Are 529 plan contributions tax-deductible?  Contributions to a 529 plan are not deductible for federal income tax purposes.  However, more than 30 states and the District of Columbia offer deductions or credits for contributions to 529 plans.

What happens to unused money in a 529 plan?  If funds in a 529 plan are not used by the beneficiary, there are still options to avoid paying taxes and penalties on earnings.  These include changing the beneficiary to another family member, holding the funds in the event the beneficiary needs them later, making oneself the beneficiary and furthering your own education, rolling funds over to a 529 ABLE account specifically designed for people living with disabilities, or taking tax-free withdrawals for K-12 tuition.

Obviously, there is much more detail to consider before opening a 529 account, but hopefully, this provides a starting point for the discussion you might want to have with your tax professional or financial advisor.

How to Stack Education Savings

Leave a Reply

Fill in your details below or click an icon to log in:

WordPress.com Logo

You are commenting using your WordPress.com account. Log Out /  Change )

Google photo

You are commenting using your Google account. Log Out /  Change )

Twitter picture

You are commenting using your Twitter account.

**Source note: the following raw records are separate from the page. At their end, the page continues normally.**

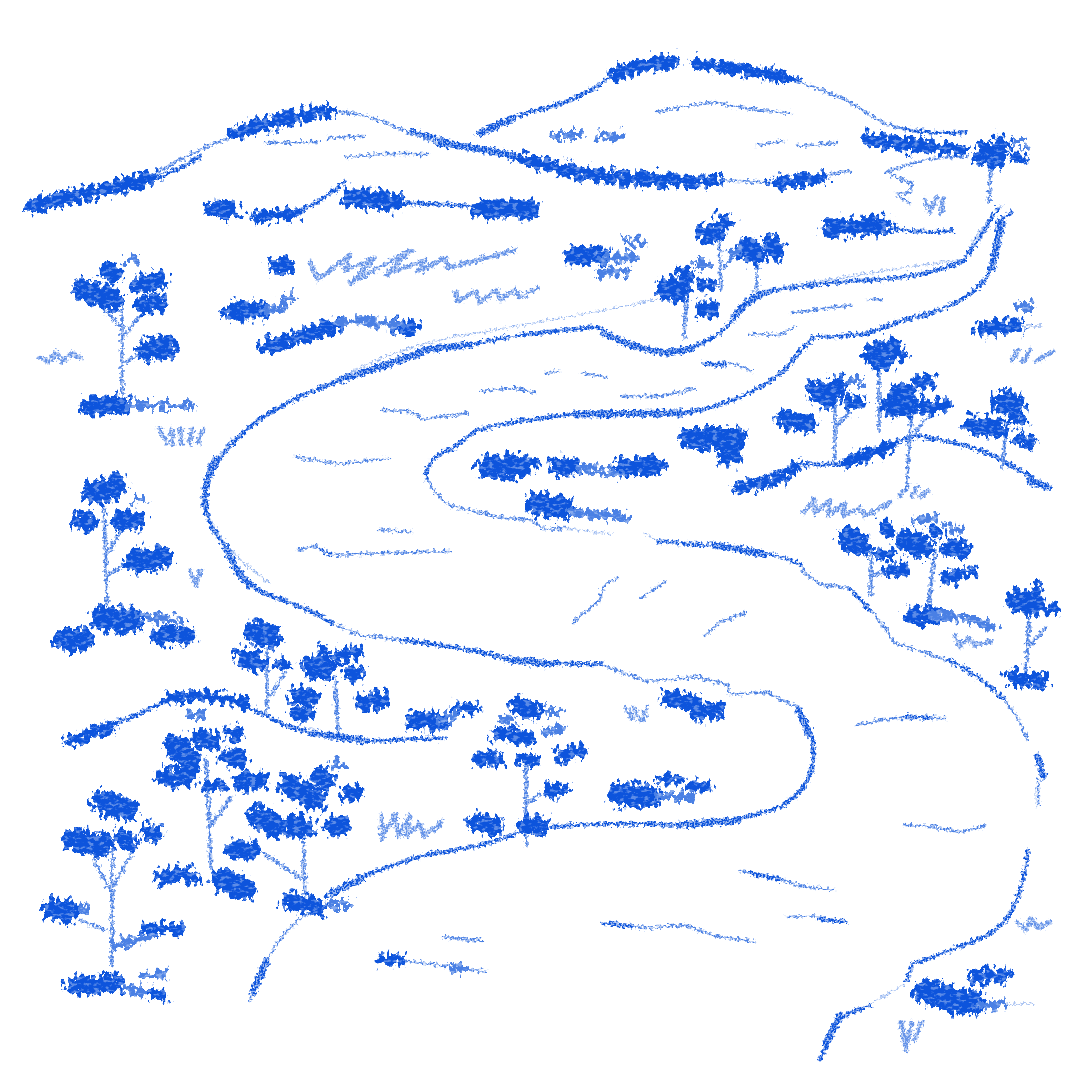
<!DOCTYPE html>
<html lang="en">
<head>
<meta charset="utf-8">
<title>River landscape in blue crayon</title>
<style>
:root{--paper:#fff;--crayon:#0d54dc;--soft:#4a80e4}
html,body{margin:0;background:var(--paper)}
body{width:1072px;height:1072px;overflow:hidden}
svg{display:block}
path{fill:none;stroke:var(--crayon);stroke-linecap:round;stroke-linejoin:round}
.hair{stroke:var(--soft);stroke-width:1.5;opacity:.6}
.thin{stroke:var(--soft);stroke-width:2.5}
.line{stroke-width:4}
.bold{stroke-width:7}
.ridge{stroke-width:12}
.trunk{stroke:var(--soft);stroke-width:3.5}
.grass{stroke:var(--soft);stroke-width:4.5;opacity:.85}
.light{stroke:var(--soft);stroke-width:8}
.xs{stroke-width:11}
.s{stroke-width:15}
.m{stroke-width:19}
.l{stroke-width:24}
.strokes{filter:url(#crayon-line)}
.foliage{filter:url(#crayon-mass)}
</style>
</head>
<body>
<svg width="1072" height="1072" viewBox="0 0 1072 1072" role="img" aria-label="Blue crayon drawing of a winding river between hills, trees and bushes">
<defs>
<filter id="crayon-line" filterUnits="userSpaceOnUse" x="0" y="0" width="1072" height="1072" color-interpolation-filters="sRGB">
<feTurbulence type="fractalNoise" baseFrequency=".3" numOctaves="2" seed="4" result="wobble"/>
<feDisplacementMap in="SourceGraphic" in2="wobble" scale="8" xChannelSelector="R" yChannelSelector="G" result="rough"/>
<feTurbulence type="fractalNoise" baseFrequency=".55" numOctaves="2" seed="9"/>
<feColorMatrix values="0 0 0 0 1 0 0 0 0 1 0 0 0 0 1 0 0 0 6 -2.3" result="grain"/>
<feComposite in="rough" in2="grain" operator="arithmetic" k1=".6" k2=".4"/>
</filter>
<filter id="crayon-mass" filterUnits="userSpaceOnUse" x="0" y="0" width="1072" height="1072" color-interpolation-filters="sRGB">
<feTurbulence type="fractalNoise" baseFrequency=".2 .13" numOctaves="3" seed="2" result="wobble"/>
<feDisplacementMap in="SourceGraphic" in2="wobble" scale="19" xChannelSelector="R" yChannelSelector="G" result="rough"/>
<feTurbulence type="fractalNoise" baseFrequency=".16 .3" numOctaves="3" seed="7"/>
<feColorMatrix values="0 0 0 0 1 0 0 0 0 1 0 0 0 0 1 0 0 0 6 -1.8" result="grain"/>
<feComposite in="rough" in2="grain" operator="arithmetic" k1=".33" k2=".67"/>
</filter>
</defs>

<g id="hill-lines" class="strokes">
<path class="thin" d="M150 177Q185 155 230 137M325 110Q365 112 400 129L440 144M790 80Q840 94 862 110T905 129M720 180L775 183L850 171"/>
<path class="line" d="M478 134Q510 116 545 108T610 77M692 62Q750 68 800 80M412 131L470 148M905 129Q935 135 966 132M150 180Q175 172 200 157"/>
<path class="bold" d="M480 133L512 119M440 144Q480 147 520 158"/>
<path class="thin" d="M266 143L318 142M328 138L364 136M345 157L385 154L428 154M657 112Q690 105 716 102Q740 109 790 113M757 145L785 141M798 146L836 143"/>
<path class="thin" d="M968 155L925 160L886 172L912 184L911 192L896 194L910 203"/>
<path class="line" d="M250 218L290 215Q318 205 344 182M400 203L480 206M890 228Q920 234 952 231"/>
</g>

<g id="hill-ridges" class="foliage">
<path class="ridge" d="M30 206Q100 194 154 177M232 134Q280 117 328 111M520 158Q570 175 640 178L716 181M774 183L822 178M696 64Q745 69 786 78M868 137Q910 146 962 150"/>
<path class="s" d="M34 205Q85 194 136 182M244 130Q275 121 305 115M565 170Q610 179 665 180M616 74Q645 63 672 62M872 140L925 146"/>
<path class="xs" d="M256 217L296 214"/>
<path class="m" d="M214 209L230 210M350 197L394 202M482 209L530 209M832 229L885 224"/>
</g>

<g id="river" class="strokes">
<path class="hair" d="M335 380Q400 345 470 334T660 299M750 293Q850 275 965 259M245 430Q203 460 204 505Q220 550 270 583M565 528L612 534M645 534L665 543M965 258Q980 225 1004 205M870 1004L905 984"/>
<path class="line" d="M998 208Q978 242 963 261Q925 279 850 281Q775 288 757 295Q742 303 733 320Q710 349 660 353Q630 349 598 327Q520 333 470 345"/>
<path class="bold" d="M605 333Q635 350 668 353L690 349M735 316Q745 302 760 295M340 380Q385 366 430 349L470 345"/>
<path class="line" d="M345 379Q275 403 244 432Q210 462 205 497Q205 525 225 545Q240 580 265 594Q310 608 333 624"/>
<path class="bold" d="M216 459Q204 480 205 506M226 548Q237 574 250 586"/>
<path class="thin" d="M333 624L363 636Q420 640 470 650M600 664L645 681L698 677L728 685L730 695L765 692L796 706"/>
<path class="line" d="M400 640Q455 645 508 659Q560 665 602 664M797 708Q817 735 813 760Q810 790 782 806Q735 824 680 825Q585 821 525 830Q480 849 430 854Q365 871 326 896"/>
<path class="bold" d="M798 710L809 734M680 825L738 820M332 893L362 878M510 660L550 664"/>
<path class="thin" d="M310 912Q275 935 265 968L250 1000"/>
<path class="bold" d="M266 962L253 992"/>
<path class="line" d="M1012 213Q990 223 1000 226Q994 245 990 272Q968 307 910 318L865 334Q830 337 813 337Q795 357 784 371Q745 402 685 413L575 414Q510 421 477 430"/>
<path class="bold" d="M1002 222L992 268M575 414L680 413"/>
<path class="line" d="M477 430L452 449Q424 458 427 479"/>
<path class="thin" d="M427 479Q440 503 455 507L505 518L530 520L545 529L565 528M800 563L804 572L820 584L850 588L872 612L885 628L895 643L950 661Q1012 691 1027 740M1038 780V806"/>
<path class="line" d="M658 541Q700 546 730 546Q780 554 801 565M850 589L870 610M948 660Q980 675 1004 700"/>
<path class="bold" d="M715 545L765 554M1038 757L1043 776"/>
<path class="line" d="M1028 850Q1020 925 980 938Q940 955 912 964L907 980M870 1005L838 1018L820 1060"/>
<path class="bold" d="M840 1016L826 1044"/>
</g>

<g id="water-ripples" class="strokes">
<path class="thin" d="M382 410L410 411L424 419L467 413M295 457L340 464L388 458M298 550L316 546L328 555L450 551M378 530L412 532M482 391L515 388L535 393M547 373L560 371M582 373L606 377M622 396L660 396L695 389M702 363L732 363L752 371M750 334L780 335L795 327M792 313L852 305M868 300L882 299M573 622L600 600L603 586L617 578M642 597L665 582M706 635L720 622L745 613M855 725L895 718L945 718M905 825L930 826L960 832L985 826M740 871L775 877L800 886L834 890M603 923L645 928L685 925L715 936L755 942M787 917L810 916L845 922M400 960L440 965L486 972M442 937L482 941"/>
<path class="line" d="M320 549L330 555M705 364L725 365M603 923L630 926M750 873L780 880M905 716L930 718M820 919L845 922"/>
</g>

<g id="bank-lines" class="strokes">
<path class="line" d="M66 742Q105 725 130 718Q155 706 172 698Q210 690 250 708L285 725Q330 740 370 741L445 738M735 488L800 464L840 465L900 440L918 436Q980 445 1010 465L1050 488"/>
<path class="bold" d="M842 463L895 444M310 733L365 740M1030 481L1048 487"/>
</g>

<g id="trunks" class="strokes">
<path class="trunk" d="M122 396V305M120 326L105 311M125 335L139 317M126 362L140 354M104 508L107 604M107 555L121 531M108 575L124 565M112 967V850M110 890L94 860M114 885L132 853M105 930L80 920M113 946L150 937M206 760L211 868M211 825L231 797M303 830L305 897M300 878L262 852M267 650V712M271 695L286 671M335 680L338 732M526 765V845M528 802L540 794"/>
<path class="trunk" d="M684 338L686 298M721 290L719 240M724 268L735 254M757 288V260M989 202L991 167M835 462V400M837 425L850 412M879 432V372M906 490L912 410M915 432L932 412M1002 468L1007 423M871 595V550M872 576L888 570M928 612L935 550M1026 672L1029 618M1030 645L1046 628"/>
</g>

<g id="grass" class="strokes">
<path class="grass" d="M310 262L318 280L350 255L345 270L375 258L350 283L412 250L385 275L425 260L418 272L445 258L448 268L515 250M455 292L458 302L475 291L480 302L497 290L500 300L515 289L520 297L538 288M40 357L48 362L56 352L62 362L72 353L82 358M159 428L167 444M171 430L173 445M181 429V444M192 429L190 444M203 429L198 443M190 570L196 585L201 570M925 200L930 213M936 198L930 213M943 198L941 213M1012 360L1018 350M1023 362L1030 350M1036 361L1052 352"/>
<path class="grass" d="M804 513L814 499L815 513L830 500L828 515L845 503L843 515L860 508L864 516L890 503M900 496L908 485M912 496L918 486M920 496L929 491M955 636L960 647L968 637L974 645L992 641M626 708L632 718M634 708L640 720M647 707L643 719M382 814V838L395 814L398 836L410 815L406 836L420 824L424 836L442 822M901 1022L906 1050M912 1022L906 1048M922 1022L914 1040M1018 922L1026 930L1032 918L1038 928L1050 922"/>
</g>

<g id="left-bank-trees" class="foliage">
<g id="upper-left-tree"><path class="l" d="M84 291L112 299M150 350L166 347"/><path class="m" d="M108 271L114 274M140 285L158 280M144 306L158 302M90 407L122 404"/><path class="light" d="M129 260L137 258M130 405H190"/></g>
<g id="middle-left-tree"><path class="l" d="M94 493L116 486M136 561L160 557M65 640H82M102 618L132 621"/><path class="m" d="M80 521L88 522M119 521L137 520M160 636L186 635"/><path class="light" d="M136 499H142M140 616L178 620"/></g>
<g id="lower-left-tree"><path class="l" d="M102 802L126 809M75 840L101 844M55 910L67 912"/><path class="m" d="M121 838L129 841M150 832L154 833M74 986L114 983"/><path class="xs" d="M146 928L180 929M148 992L164 996"/><path class="light" d="M80 906L88 910M116 945L152 936M142 976L164 974M125 988L145 991"/></g>
<g id="hill-tree"><path class="l" d="M176 745L190 762M223 880L245 889"/><path class="m" d="M165 777L187 778M200 737L212 741M230 758L240 759M242 782L260 780"/><path class="s" d="M231 732L237 734M162 878L180 873L192 878"/><path class="xs" d="M206 786L222 785"/><path class="light" d="M190 715H203"/></g>
<g id="leaning-tree"><path class="l" d="M289 784L315 799M258 816L275 826M294 825L302 827"/><path class="m" d="M320 776L328 781M333 827H341M233 850H251M291 901L317 907"/><path class="s" d="M347 795L356 792"/><path class="light" d="M332 763L343 766M330 904H350"/></g>
<g id="slope-trees"><path class="l" d="M255 633L270 637M313 667L325 669"/><path class="m" d="M243 656L257 662M299 695L310 698M364 702L380 700"/><path class="s" d="M340 656L355 653M350 674L358 675M297 714H309"/><path class="xs" d="M280 664H285M322 650L326 656"/><path class="xs" d="M70 741L112 727M168 699Q205 690 246 704"/></g>
<g id="riverside-tree"><path class="m" d="M520 706L533 712M477 823L494 826M525 825H539"/><path class="s" d="M497 733L529 738M479 759H497M560 756L579 751M549 790H562"/><path class="xs" d="M521 759L535 760"/><path class="light" d="M548 711H557M545 731L561 730M500 719L511 720"/></g>
</g>

<g id="right-bank-trees" class="foliage">
<g id="ford-trees"><path class="l" d="M668 289L680 291M748 248L754 254"/><path class="m" d="M706 233L717 234M705 309H710"/><path class="s" d="M683 272L688 276M770 242L776 255"/><path class="xs" d="M703 285H712M721 218L731 223M775 242L779 244"/><path class="light" d="M697 264H706M732 255L738 249"/></g>
<g id="horizon-tree"><path class="l" d="M985 154L993 157"/><path class="xs" d="M998 139L1006 147M1014 157L1024 158"/><path class="light" d="M1015 142H1024"/></g>
<g id="ridge-trees"><path class="l" d="M818 392L828 396M875 354L881 361M892 404L906 406M1004 402L1014 406"/><path class="m" d="M785 420L808 423M892 347L898 353M973 424L999 428M900 391L910 396"/><path class="s" d="M850 403L858 404M920 382L930 381M925 407L944 406M1020 439L1028 441M836 382L841 388"/><path class="xs" d="M1014 421H1024"/><path class="light" d="M850 381H863"/><path class="xs" d="M738 488L772 482L798 467M846 462L892 446"/></g>
<g id="shore-trees"><path class="l" d="M850 538L859 545M908 541L922 547M1018 600L1034 604"/><path class="m" d="M950 548L962 550M914 615L934 616"/><path class="s" d="M890 570L903 569M948 578L956 575M1011 677L1040 680"/><path class="xs" d="M878 554H889M884 526L890 532M1048 610L1054 609M960 575L972 572M1036 588L1039 596M934 531L938 533"/><path class="light" d="M917 521L936 517M948 525L960 531M930 615L965 617L993 628"/></g>
</g>

<g id="bushes" class="foliage">
<path class="l" d="M488 467L520 466M690 438L736 438M620 795L650 796M538 504L562 508M925 992L975 1002"/>
<path class="m" d="M572 256L600 255M416 720L440 722M671 698L694 703M622 467L656 466M232 311L262 311M556 466L574 467M945 1003L970 1006"/>
<path class="s" d="M266 346Q300 338 336 325M274 266L288 265M398 326L412 328M724 457L736 457M698 715L718 709M980 328L1018 327M975 977L1004 975"/>
<path class="xs" d="M455 708L474 709M662 779L678 779M692 786L708 786M380 959L400 960M528 463L536 463"/>
<path class="light" d="M580 468L620 474M336 324L360 320L400 326M262 310L284 306M286 296L292 297M600 258L634 257M626 241L642 242M598 273L626 272M555 135L580 135M600 135L620 137M570 512L624 517M655 796H674M680 797H692M440 720L455 715M452 967L464 969M980 1006L1004 1003M1020 306H1030"/>
</g>
<path class="hair strokes" d="M1000 1004H1034M1010 326H1042"/>
</svg>
</body>
</html>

Log Out /  Change )

Facebook photo

You are commenting using your Facebook account. Log Out /  Change )

Connecting to %s